Tim Keller has proven himself to be a master manipulator of the Scriptures—so much so that some of the best and most well-intentioned pastors of our day have bought into some of the falsehoods he teaches. Keller is a perfect example of those Jude spoke of creeping into the church unnoticed and perverting the Scriptures (Jude 1:4).
In a recently surfaced video dug up by Woke Preacher TV, Keller uses the parable of the good Samaritan to say that the gospel alone isn’t enough to convince people to come to Christ and that unless it is accompanied by works of justice, nobody is going to listen or believe you.
The purpose of the parable of the Good Samaritan was to demonstrate that nobody can be saved by The works of the law and was not a prescription for social justice. Jesus is setting up the Good Samaritan’s demonstration of love as the de facto standard that one must achieve in order to attain salvation. And the details are extremely important.
This was a person who was his enemy—Jesus famously said love your enemies. And the Samaritan risked his own safety, spent the best of his own resources, and stayed with the man all night ensuring that he would be okay. He then gave the innkeeper enough money to pay for two months of care and a promise to pay whatever might be lacking in what the man may need.
In other words, the Lord was showing that nobody loves like that. Certainly not consistently. Therefore, since nobody could attain the de facto standard to achieve salvation on their own, it is necessary for one to trust in Christ alone who achieved that salvation.
Similarly to the parable of the Rich Young ruler where Jesus hones in on the one area the man would not let go of and shows him that he is not fit for eternal life. The gospel response would be the response of David in Psalm 51: Have mercy on me oh Lord. Instead, the Rich Young ruler went away sad because he wasn’t giving up his riches. The idea here wasn’t that giving up his riches was a pre-requisite to coming to Christ—that would be works righteousness. The idea is that Jesus was showing him that he was unable to attain salvation on his own, he needed Christ.
In the case of Luke 10, the Samaritan loved the victim in a way and on a level that somebody would only love themself. Jesus sets that up as the standard, again to which the gospel response should be: Have mercy on me oh Lord, I can’t do that.

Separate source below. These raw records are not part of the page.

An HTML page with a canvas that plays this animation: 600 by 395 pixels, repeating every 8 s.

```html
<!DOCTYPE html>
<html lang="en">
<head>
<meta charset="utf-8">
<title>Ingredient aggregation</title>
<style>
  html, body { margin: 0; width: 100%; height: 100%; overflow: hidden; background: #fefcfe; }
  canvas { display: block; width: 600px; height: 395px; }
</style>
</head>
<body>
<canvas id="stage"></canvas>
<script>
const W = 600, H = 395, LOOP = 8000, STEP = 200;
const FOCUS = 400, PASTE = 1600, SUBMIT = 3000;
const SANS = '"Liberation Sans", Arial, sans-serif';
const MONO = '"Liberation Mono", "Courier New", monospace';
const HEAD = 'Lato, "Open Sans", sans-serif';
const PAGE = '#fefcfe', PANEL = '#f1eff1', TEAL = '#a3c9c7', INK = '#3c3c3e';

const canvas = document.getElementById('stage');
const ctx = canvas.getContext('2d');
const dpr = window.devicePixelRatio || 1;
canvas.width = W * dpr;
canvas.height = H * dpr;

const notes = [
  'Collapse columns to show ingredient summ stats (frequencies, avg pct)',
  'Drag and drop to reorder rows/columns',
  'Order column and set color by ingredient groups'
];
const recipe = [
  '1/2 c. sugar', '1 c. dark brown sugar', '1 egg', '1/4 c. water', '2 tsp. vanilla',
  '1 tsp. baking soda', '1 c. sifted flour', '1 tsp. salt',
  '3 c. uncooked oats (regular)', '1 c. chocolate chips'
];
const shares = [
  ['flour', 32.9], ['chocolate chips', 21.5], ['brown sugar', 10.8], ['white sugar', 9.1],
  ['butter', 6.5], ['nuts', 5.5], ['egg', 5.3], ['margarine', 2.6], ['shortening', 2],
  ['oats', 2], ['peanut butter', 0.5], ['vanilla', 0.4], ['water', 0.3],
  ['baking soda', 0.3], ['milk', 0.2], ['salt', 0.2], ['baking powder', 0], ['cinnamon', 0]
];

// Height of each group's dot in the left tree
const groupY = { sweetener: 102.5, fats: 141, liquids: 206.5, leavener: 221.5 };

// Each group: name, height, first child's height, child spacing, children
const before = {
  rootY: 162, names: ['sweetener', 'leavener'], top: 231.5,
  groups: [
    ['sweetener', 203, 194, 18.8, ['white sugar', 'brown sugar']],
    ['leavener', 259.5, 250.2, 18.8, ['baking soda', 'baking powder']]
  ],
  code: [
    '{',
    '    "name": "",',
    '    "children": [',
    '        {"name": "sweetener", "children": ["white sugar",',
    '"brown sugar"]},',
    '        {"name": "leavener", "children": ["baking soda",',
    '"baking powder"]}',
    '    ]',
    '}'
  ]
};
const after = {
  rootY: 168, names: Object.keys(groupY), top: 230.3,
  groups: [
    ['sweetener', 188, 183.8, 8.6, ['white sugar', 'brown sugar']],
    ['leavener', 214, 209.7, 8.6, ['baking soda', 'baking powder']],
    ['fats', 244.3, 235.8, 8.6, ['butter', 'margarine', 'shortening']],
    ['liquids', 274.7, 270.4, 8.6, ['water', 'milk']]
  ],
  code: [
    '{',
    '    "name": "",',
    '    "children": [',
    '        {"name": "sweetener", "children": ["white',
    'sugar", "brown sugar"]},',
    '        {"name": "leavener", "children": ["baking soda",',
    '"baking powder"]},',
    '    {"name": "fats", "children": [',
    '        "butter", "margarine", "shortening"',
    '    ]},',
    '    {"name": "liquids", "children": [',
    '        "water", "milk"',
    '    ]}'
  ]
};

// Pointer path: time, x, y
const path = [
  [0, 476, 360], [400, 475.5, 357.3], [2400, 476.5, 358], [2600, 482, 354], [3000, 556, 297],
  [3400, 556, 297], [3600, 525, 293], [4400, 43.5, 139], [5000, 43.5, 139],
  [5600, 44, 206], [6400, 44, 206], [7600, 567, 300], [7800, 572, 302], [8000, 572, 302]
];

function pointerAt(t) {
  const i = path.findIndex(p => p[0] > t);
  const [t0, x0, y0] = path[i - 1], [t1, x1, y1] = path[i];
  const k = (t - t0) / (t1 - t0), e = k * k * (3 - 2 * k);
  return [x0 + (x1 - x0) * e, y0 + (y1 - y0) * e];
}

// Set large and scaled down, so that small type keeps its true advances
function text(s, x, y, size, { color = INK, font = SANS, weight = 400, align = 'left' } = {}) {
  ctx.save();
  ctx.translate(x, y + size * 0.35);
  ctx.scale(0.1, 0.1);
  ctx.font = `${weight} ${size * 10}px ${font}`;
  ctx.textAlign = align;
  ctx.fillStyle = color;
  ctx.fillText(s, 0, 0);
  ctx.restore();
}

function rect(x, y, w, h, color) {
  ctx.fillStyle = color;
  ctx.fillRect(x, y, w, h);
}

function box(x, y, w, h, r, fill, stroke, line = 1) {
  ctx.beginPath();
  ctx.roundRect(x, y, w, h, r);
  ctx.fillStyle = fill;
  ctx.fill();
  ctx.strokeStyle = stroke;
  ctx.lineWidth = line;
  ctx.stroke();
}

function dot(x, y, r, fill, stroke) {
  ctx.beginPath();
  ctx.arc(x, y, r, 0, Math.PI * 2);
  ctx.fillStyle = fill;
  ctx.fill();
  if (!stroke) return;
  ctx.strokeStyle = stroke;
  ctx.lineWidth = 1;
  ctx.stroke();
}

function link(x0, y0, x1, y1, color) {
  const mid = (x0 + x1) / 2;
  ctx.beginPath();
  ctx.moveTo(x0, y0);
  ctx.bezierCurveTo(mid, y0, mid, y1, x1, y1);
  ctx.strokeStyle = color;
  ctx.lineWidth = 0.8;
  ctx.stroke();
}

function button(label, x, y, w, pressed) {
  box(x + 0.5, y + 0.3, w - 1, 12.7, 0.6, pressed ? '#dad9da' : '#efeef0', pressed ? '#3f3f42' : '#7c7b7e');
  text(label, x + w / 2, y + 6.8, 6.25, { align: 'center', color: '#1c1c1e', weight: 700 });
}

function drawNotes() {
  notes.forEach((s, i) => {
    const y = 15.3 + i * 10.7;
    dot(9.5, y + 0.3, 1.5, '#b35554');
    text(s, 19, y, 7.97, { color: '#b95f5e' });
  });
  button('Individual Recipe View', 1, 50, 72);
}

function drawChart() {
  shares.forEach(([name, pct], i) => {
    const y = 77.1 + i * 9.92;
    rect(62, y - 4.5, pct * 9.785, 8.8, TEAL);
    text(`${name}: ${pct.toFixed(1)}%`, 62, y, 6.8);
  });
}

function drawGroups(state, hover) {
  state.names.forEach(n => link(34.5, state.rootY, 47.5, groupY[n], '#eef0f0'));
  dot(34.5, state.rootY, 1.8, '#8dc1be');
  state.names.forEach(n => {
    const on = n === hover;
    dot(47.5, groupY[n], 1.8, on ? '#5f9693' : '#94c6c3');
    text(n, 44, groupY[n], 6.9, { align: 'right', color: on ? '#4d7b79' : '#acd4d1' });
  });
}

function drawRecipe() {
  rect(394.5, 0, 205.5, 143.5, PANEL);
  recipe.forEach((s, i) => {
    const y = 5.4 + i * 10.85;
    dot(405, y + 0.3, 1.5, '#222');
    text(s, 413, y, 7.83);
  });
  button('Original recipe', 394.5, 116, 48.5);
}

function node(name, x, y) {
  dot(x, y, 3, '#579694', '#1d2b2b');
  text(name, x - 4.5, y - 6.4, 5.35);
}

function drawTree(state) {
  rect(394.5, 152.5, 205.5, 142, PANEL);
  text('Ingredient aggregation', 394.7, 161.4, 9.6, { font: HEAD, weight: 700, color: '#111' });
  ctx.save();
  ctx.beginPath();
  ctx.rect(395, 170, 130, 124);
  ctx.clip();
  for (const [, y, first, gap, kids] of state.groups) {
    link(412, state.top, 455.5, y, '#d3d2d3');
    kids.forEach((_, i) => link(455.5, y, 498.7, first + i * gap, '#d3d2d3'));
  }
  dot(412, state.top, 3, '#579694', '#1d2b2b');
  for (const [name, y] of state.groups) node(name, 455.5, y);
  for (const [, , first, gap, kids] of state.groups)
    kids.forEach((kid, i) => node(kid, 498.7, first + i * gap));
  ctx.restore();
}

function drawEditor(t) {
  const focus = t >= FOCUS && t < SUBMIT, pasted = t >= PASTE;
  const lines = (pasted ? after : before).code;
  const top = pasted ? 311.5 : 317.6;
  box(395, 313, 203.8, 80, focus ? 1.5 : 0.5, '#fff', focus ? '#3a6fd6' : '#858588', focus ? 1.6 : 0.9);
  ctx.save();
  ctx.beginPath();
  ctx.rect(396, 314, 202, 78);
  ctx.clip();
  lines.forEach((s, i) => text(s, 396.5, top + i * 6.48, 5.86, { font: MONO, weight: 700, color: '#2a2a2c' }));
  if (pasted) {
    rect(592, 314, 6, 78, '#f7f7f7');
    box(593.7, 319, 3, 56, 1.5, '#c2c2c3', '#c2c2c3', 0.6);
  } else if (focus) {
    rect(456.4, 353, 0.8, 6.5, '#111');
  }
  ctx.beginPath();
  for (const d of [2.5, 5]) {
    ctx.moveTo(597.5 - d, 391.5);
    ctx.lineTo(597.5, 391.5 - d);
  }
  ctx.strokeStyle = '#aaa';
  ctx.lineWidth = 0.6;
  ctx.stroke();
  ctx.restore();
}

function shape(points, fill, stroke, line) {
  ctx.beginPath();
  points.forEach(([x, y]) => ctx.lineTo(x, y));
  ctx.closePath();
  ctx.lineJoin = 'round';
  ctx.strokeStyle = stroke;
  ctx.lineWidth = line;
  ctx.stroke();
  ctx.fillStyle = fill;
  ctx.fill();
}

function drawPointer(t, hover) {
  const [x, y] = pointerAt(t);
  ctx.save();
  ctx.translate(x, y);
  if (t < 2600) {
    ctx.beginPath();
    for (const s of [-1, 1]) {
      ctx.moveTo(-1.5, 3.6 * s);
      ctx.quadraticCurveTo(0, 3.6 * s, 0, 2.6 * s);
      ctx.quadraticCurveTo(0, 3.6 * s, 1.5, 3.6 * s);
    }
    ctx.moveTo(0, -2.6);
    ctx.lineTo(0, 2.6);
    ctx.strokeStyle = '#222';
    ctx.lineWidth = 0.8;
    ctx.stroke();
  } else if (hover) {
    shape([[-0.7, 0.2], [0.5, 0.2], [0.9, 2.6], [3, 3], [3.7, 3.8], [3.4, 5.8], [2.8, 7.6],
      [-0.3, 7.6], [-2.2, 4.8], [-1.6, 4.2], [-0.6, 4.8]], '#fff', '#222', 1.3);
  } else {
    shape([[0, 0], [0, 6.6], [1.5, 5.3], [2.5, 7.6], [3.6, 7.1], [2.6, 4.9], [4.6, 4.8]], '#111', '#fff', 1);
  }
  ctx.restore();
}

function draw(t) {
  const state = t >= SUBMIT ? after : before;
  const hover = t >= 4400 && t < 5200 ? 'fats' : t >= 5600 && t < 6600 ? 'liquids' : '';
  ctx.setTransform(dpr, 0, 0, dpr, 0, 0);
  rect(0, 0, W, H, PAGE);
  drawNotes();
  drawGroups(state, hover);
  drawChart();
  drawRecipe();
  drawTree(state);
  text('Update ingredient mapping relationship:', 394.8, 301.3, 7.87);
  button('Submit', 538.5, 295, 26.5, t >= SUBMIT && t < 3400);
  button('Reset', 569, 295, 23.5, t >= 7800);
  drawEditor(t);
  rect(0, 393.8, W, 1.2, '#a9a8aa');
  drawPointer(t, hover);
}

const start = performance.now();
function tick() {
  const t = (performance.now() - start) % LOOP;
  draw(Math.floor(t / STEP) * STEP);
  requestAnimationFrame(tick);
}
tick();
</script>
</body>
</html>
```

The idea that somebody is fulfilling what they think is the point of this parable by doing some charity work in the name of social justice is idiotic. Not that there isn’t a point to be made that people should see Christians actually practicing what they believe, but as usual, Keller’s focus is wrong. The parable of the Good Samaritan is not a do-gooder story, it’s an illustration of how out-of-reach salvation is according to our own works.